Television bill prompts identity theft investigation

ELKINS – A Randolph County man was arrested Monday on identity theft and forgery charges after allegedly using other people’s names to sign up for Dish Network services, police said.

Lindsay Martin Stalnaker, 30, of Valley Bend, was arrested on one count of identity theft, one count of forgery, one count of uttering and one count of fraudulent use of an access device, all felonies.

Stalnaker was arraigned by Randolph County Magistrate George M. Riggleman and at presstime was being held in Tygart Valley Regional Jail on a $40,000 cash or surety bond.

According to the criminal complaint, Trooper J.B. Tindal of the Elkins detachment of the West Virginia State Police received a complaint on Feb. 11 from a man regarding a bill he said he was not responsible for from Dish Network.

The man said after he moved from Valley Bend to Elkins in January he began getting bills from Dish Network, and he had heard from other people who “believed that Stalnaker had Dish Network hooked up for other people in his name,” the complaint states.

The man said his daughter had an original copy of the Dish Network application that was sent to them and the signature on the application was not his, according to the complaint. The man also said “Stalnaker had satellite hooked up at several residences in his name” and Stalnaker “had gotten fired from Dish Network, but continued to hook up satellite for people,” according to the complaint.

Later that same day, Tindal received a three-page Dish Network contract with the alleged victim’s name signed on it as well as two letters from the bill collection agency Allied Interstate showing a balance of $1,150.50, according to court documents.

The complaint states Tindal met on Feb. 18 with Stalnaker, who said he initially met with the alleged victim in February 2008 to install a two-room Dish Network system and after the man didn’t want to use the system anymore, Stalnaker said that he had taken the “receivers home with him.”

According to the criminal complaint, Stalnaker told Tindal that he took the receivers “to his house and used them himself but paid the bill himself.” Stalnaker told Tindal “he later returned the receivers to (the alleged victim) and told him to return them so that he did not have to pay extra fees.”

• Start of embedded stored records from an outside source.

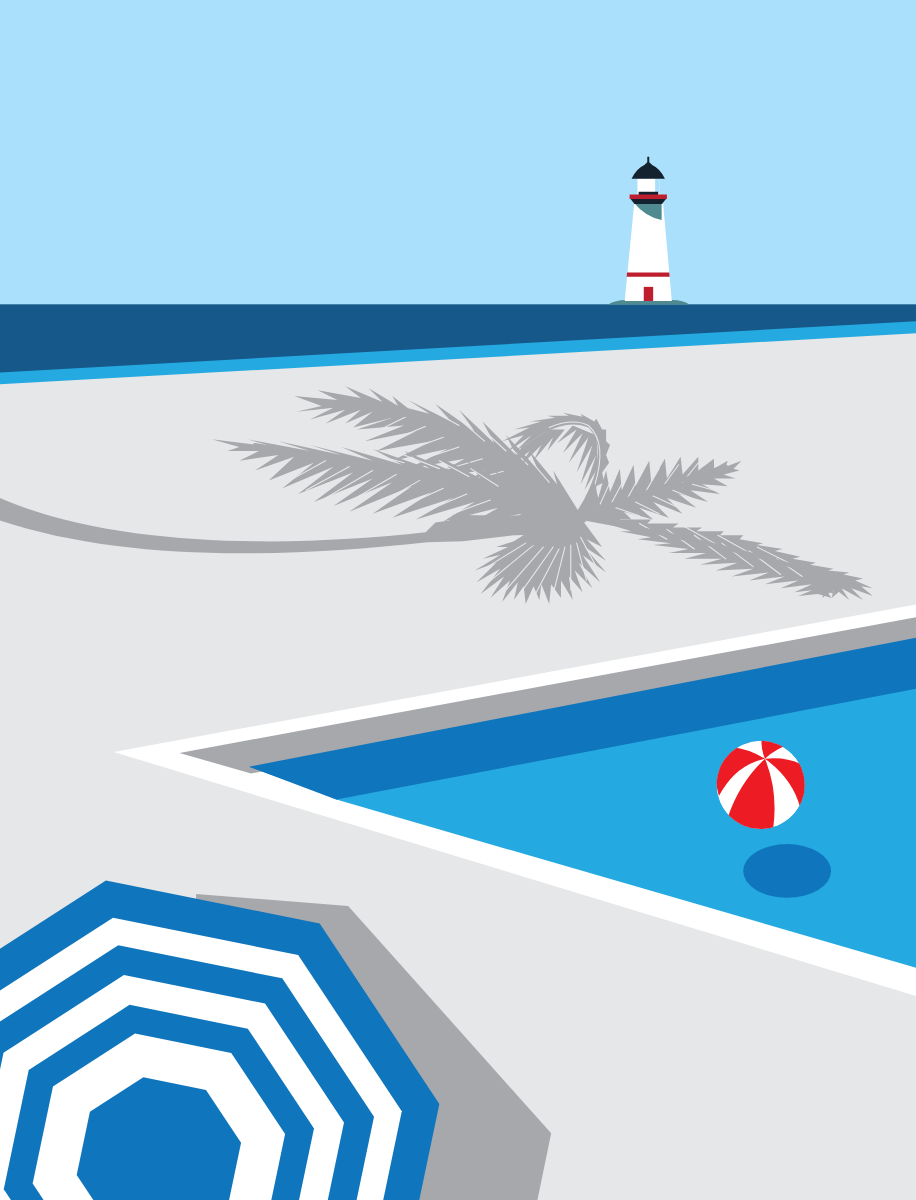
<!DOCTYPE html>
<html lang="en">
<head>
<meta charset="utf-8">
<title>Poolside by the sea</title>
<style>
:root {
  --sky: #aae0fc;
  --sea-deep: #165889;
  --aqua: #25a9e1;
  --blue: #0f75bd;
  --sand: #e6e7e8;
  --shade: #a7a8ac;
  --white: #ffffff;
  --red: #ed1c24;
  --signal-red: #be1e2d;
  --ink: #14212f;
  --teal: #4f8a90;
}
html, body { margin: 0; padding: 0; overflow: hidden; background: var(--sand); }
.poster { display: block; width: 916px; height: 1200px; }
.sky { fill: var(--sky); }
.sea-deep { fill: var(--sea-deep); }
.aqua { fill: var(--aqua); }
.blue { fill: var(--blue); }
.sand { fill: var(--sand); }
.shade { fill: var(--shade); }
.white { fill: var(--white); }
.red { fill: var(--red); }
.signal-red { fill: var(--signal-red); }
.ink { fill: var(--ink); }
.teal { fill: var(--teal); }
.midrib { fill: none; stroke: var(--shade); stroke-width: 2.2; stroke-linecap: round; }
.slits { fill: none; stroke: var(--sand); stroke-width: .55; stroke-linecap: round; }
</style>
</head>
<body>
<svg class="poster" viewBox="0 0 467 612" preserveAspectRatio="none" role="img" aria-label="Seaside pool with a beach ball, a striped parasol, a palm shadow and a lighthouse on the horizon">
  <defs>
    <polygon id="canopy" points="-27,-142 82,-120 143,-28 120,82 28,143 -82,120 -143,28 -120,-82"/>
    <clipPath id="ball-edge"><circle cx="387.8" cy="400.3" r="22.5"/></clipPath>
  </defs>

  <g id="horizon">
    <rect class="sky" width="467" height="156"/>
    <rect class="sea-deep" y="155.2" width="467" height="50"/>
    <polygon class="aqua" points="0,190 467,163.8 467,200 0,200"/>
    <polygon class="sand" points="0,196 467,170 467,612 0,612"/>
  </g>

  <g id="lighthouse">
    <path class="teal" d="M310 155.3Q314 152.8 320 153H342Q348 152.8 351.500 155.300Z"/>
    <polygon class="white" points="323.400,103 338,103 342.500,153.500 318.500,153.500"/>
    <path class="teal" d="M323.300 103.500H337.300V112.200Q329 110.500 323.300 103.500Z"/>
    <polygon class="signal-red" points="319.700,139 341.200,139 341.400,141.200 319.500,141.200"/>
    <rect class="signal-red" x="328.200" y="146.300" width="4.800" height="7.200"/>
    <rect class="white" x="325" y="91" width="11.200" height="8.500"/>
    <rect class="sky" x="334" y="91" width="2.200" height="7"/>
    <rect class="ink" x="325.600" y="97.800" width="10" height="1.800"/>
    <rect class="signal-red" x="321" y="99.200" width="19" height="2.300"/>
    <polygon class="ink" points="321.500,101.500 339.500,101.500 337.500,104 323.500,104"/>
    <path class="ink" d="M322 91.200Q324.500 86 328.500 84.200L330 82.800V80H331V82.800L332.500 84.200Q336.500 86 339 91.200Z"/>
  </g>

  <g id="palm-shadow" class="shade">
    <path id="trunk" d="M0 254C60 280 150 279 217 271.500L222 266.500 229 265.500 231 262.500Q262 263.500 294 262L299 266Q284 273 262 273L236 276 218 276.500C140 285 62 286 0 265.500Z"/>

    <g id="frond-upper-left">
      <polygon points="297,264 282,240 284,247 270,230 274,239 258,222 263,232 246,215 252,226 234,209 242,220 222,206 230,215 208,204 219,211 196,205 209,209 200,202 203,207 188,198 195,205 176,197 184,203 162,199 172,204 150,202 164,207 151,210 170,208 158,214 176,209 166,216 184,209 176,216 190,210 180,218 200,213 182,219 206,217 186,225 212,220 192,230 220,225 200,235 228,229 208,239 237,234 220,243 247,240 234,248 260,247 248,254 274,255"/>
      <path class="slits" d="M201 232L226 223M194 227L218 217M210 236L234 228M222 241L246 234M236 246L258 240M231 211L247 225M244 217L258 230M256 224L269 237M216 207L234 217M190 221L208 212M268 232L280 246"/>
    </g>

    <g id="frond-left">
      <polygon points="296,265 268,246 272,251 252,240 258,247 238,235 245,244 222,232 232,241 206,230 219,239 190,229 205,237 174,228 190,235 158,227 174,232 142,225 158,230 126,224 140,228 108,224 122,228 116,230 132,230 122,235 142,232 130,240 150,233 137,245 160,236 144,249 170,238 152,252 180,241 160,256 190,244 170,258 200,246 178,261 210,248 190,262 220,251 200,264 231,254 212,265 242,256 226,266 254,259 240,267 266,262 256,268"/>
      <path class="slits" d="M146 246L166 235M156 250L178 238M166 254L190 240M176 257L202 242M188 260L214 245M200 261L226 249M214 262L238 252M228 263L250 255M206 232L224 239M224 235L239 243M240 239L254 248M188 231L206 236"/>
    </g>

    <g id="frond-curled">
      <path d="M292 264Q301 251 304 239Q307 225 300 218Q290 214 277 221L263 230 271 222 258 231 267 222 256 225 270 218 262 219 276 215 270 215 283 213 279 212 290 212 287 210.500 297 212.500 296 211 303 215 304 213.500 307 219 309 219 309 225 311 227 309 232 310.500 236 307 241 308 246 304 248 304 254 298 264Z"/>
      <path d="M304 222L292 217 284 226 294 219 287 231 297 221 290 236 300 223 294 241 302 227 296 247 304 232 298 250 305 238Z"/>
      <path d="M280 219L266 228 260 238 270 230 265 238 276 227 272 235 282 223 279 230 288 219Z"/>
      <path class="slits" d="M303 248Q310 226 300 217Q292 213 280 218"/>
    </g>

    <g id="frond-right">
      <polygon points="295,264 303,246 305,254 309,240 311,251 316,239 317,250 323,237 324,248 331,235 332,246 339,234 340,244 347,233 348,242 356,233 356,240 364,234 364,239 371,235 370,238 378,235 374,239 377,240 369,242 375,244 364,244 371,248 358,247 367,252 352,250 361,256 346,252 355,259 340,254 348,262 333,256 341,264 326,259 333,265 318,261 322,265"/>
      <path class="slits" d="M312 256L319 243M320 254L327 241M329 251L336 239M338 248L346 237M348 246L356 236M324 256L336 262M333 253L346 259M343 250L355 255M353 247L364 250M314 259L326 263M306 257L311 246"/>
    </g>

    <g id="frond-lower-right">
      <polygon points="296,263 318,263 316,265 332,265 330,267 346,267 343,269 358,269 355,271 369,271 367,273 379,273 377,275 389,277 386,278 399,280 395,281 408,284 404,285 416,287 413,288 425,290 422,291 433,292 430,293 440,295 436,296 445,300 439,299 445,304 434,300 440,306 429,300 433,306 424,299 425,303 421,301 424,305 417,303 407,304 414,301 405,302 414,298 398,300 407,296 390,298 400,294 382,296 392,292 373,294 384,290 365,291 376,287 357,288 368,285 349,285 360,282 341,282 351,280 333,278 342,277 325,275 332,274 316,271 322,271"/>
      <path class="slits" d="M326 267L340 275M340 270L354 280M354 273L370 285M368 277L384 289M382 281L398 293M396 285L409 294M348 268L366 278M366 273L384 283M386 279L402 287M410 290L424 294"/>
    </g>

    <g id="frond-hanging">
      <polygon points="296,264 270,271 262,276 253,279 259,279 246,285 255,283 242,291 253,287 243,297 255,290 245,303 257,294 250,305 260,296 256,307 264,297 262,306 267,299 268,308 272,299 275,306 276,298 280,308 281,298 286,305 286,296 292,306 290,294 297,302 293,291 302,300 295,287 306,297 297,283 309,292 298,279 309,286 299,275 307,279"/>
      <path class="slits" d="M249 297L272 278M257 302L277 279M265 303L282 279M273 303L285 280M282 303L288 279M291 301L291 278M299 296L294 277M247 290L268 277M304 289L296 274"/>
    </g>

    <path class="midrib" d="M294 264C270 248 235 222 198 208M294 264C250 250 190 236 130 227M296 264Q330 250 370 238M296 264Q370 277 432 297M295 264Q281 271 268 279"/>
    <path d="M432 297L419 296 422 299 413 298 421 301 419 305 425 301 424 305 431 299Z"/>
  </g>

  <g id="pool">
    <polygon class="white" points="58,383.500 467,308.300 467,508"/>
    <polygon class="shade" points="91.500,384 467,314.800 467,330 128,394.500"/>
    <polygon class="blue" points="127,391 467,325.300 467,356 174,408"/>
    <polygon class="blue" points="127,391 172,408 200,403"/>
    <polygon class="aqua" points="171.500,407.800 467,351.300 467,493.500"/>
    <ellipse class="blue" cx="401.300" cy="444.200" rx="22.400" ry="13.700"/>
  </g>

  <g id="beach-ball" clip-path="url(#ball-edge)">
    <circle class="white" cx="387.800" cy="400.300" r="22.500"/>
    <g class="red">
      <path d="M390 387Q387.500 381 388.500 376L405 379Q396 381 390 387Z"/>
      <path d="M390 387Q403 385.500 412 392L411 408 408 412Q404 397 390 387Z"/>
      <path d="M390 387Q397 404 394 424L380 425 371 417Q377 399 390 387Z"/>
      <path d="M390 387Q375 390 366.500 406L364 395 373 381Q382 382 390 387Z"/>
    </g>
  </g>

  <g id="parasol">
    <polygon class="shade" points="100,456 177.500,462 281,578 274,612 100,612"/>
    <g transform="translate(81 591)">
      <use href="#canopy" class="blue"/>
      <use href="#canopy" class="white" transform="scale(.866)"/>
      <use href="#canopy" class="blue" transform="scale(.767)"/>
      <use href="#canopy" class="white" transform="scale(.66)"/>
      <use href="#canopy" class="blue" transform="scale(.553)"/>
      <use href="#canopy" class="white" transform="scale(.45)"/>
      <use href="#canopy" class="blue" transform="scale(.293)"/>
    </g>
  </g>
</svg>
</body>
</html>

Tindal wrote that on Feb. 23 he received an audio recording from the alleged victim’s daughter that, according to the criminal complaint, features Stalnaker telling her to have the man “drop the charges and he would send the satellite boxes to him to send back to Dish Network.” Stalnaker also stated in the recording that “both of the satellite boxes were at his residence,” the complaint states.

On March 11, Stalnaker met with Tindal, who informed him of the recording, according to the criminal complaint. Stalnaker invited Tindal into his residence, where Tindal located a satellite receiver box that was later determined to be one of the boxes in question, police said.

Later that day, Tindal obtained a statement from the alleged victim saying he did not know that Stalnaker had kept his satellite boxes, thinking Stalnaker had sent them back, the complaint reads. The alleged victim also said he did not give Stalnaker permission to use the boxes because he was unaware that Stalnaker had signed any paperwork entering him into a contract.

Contact Chad Clem by email at cclem@theintermountain.com.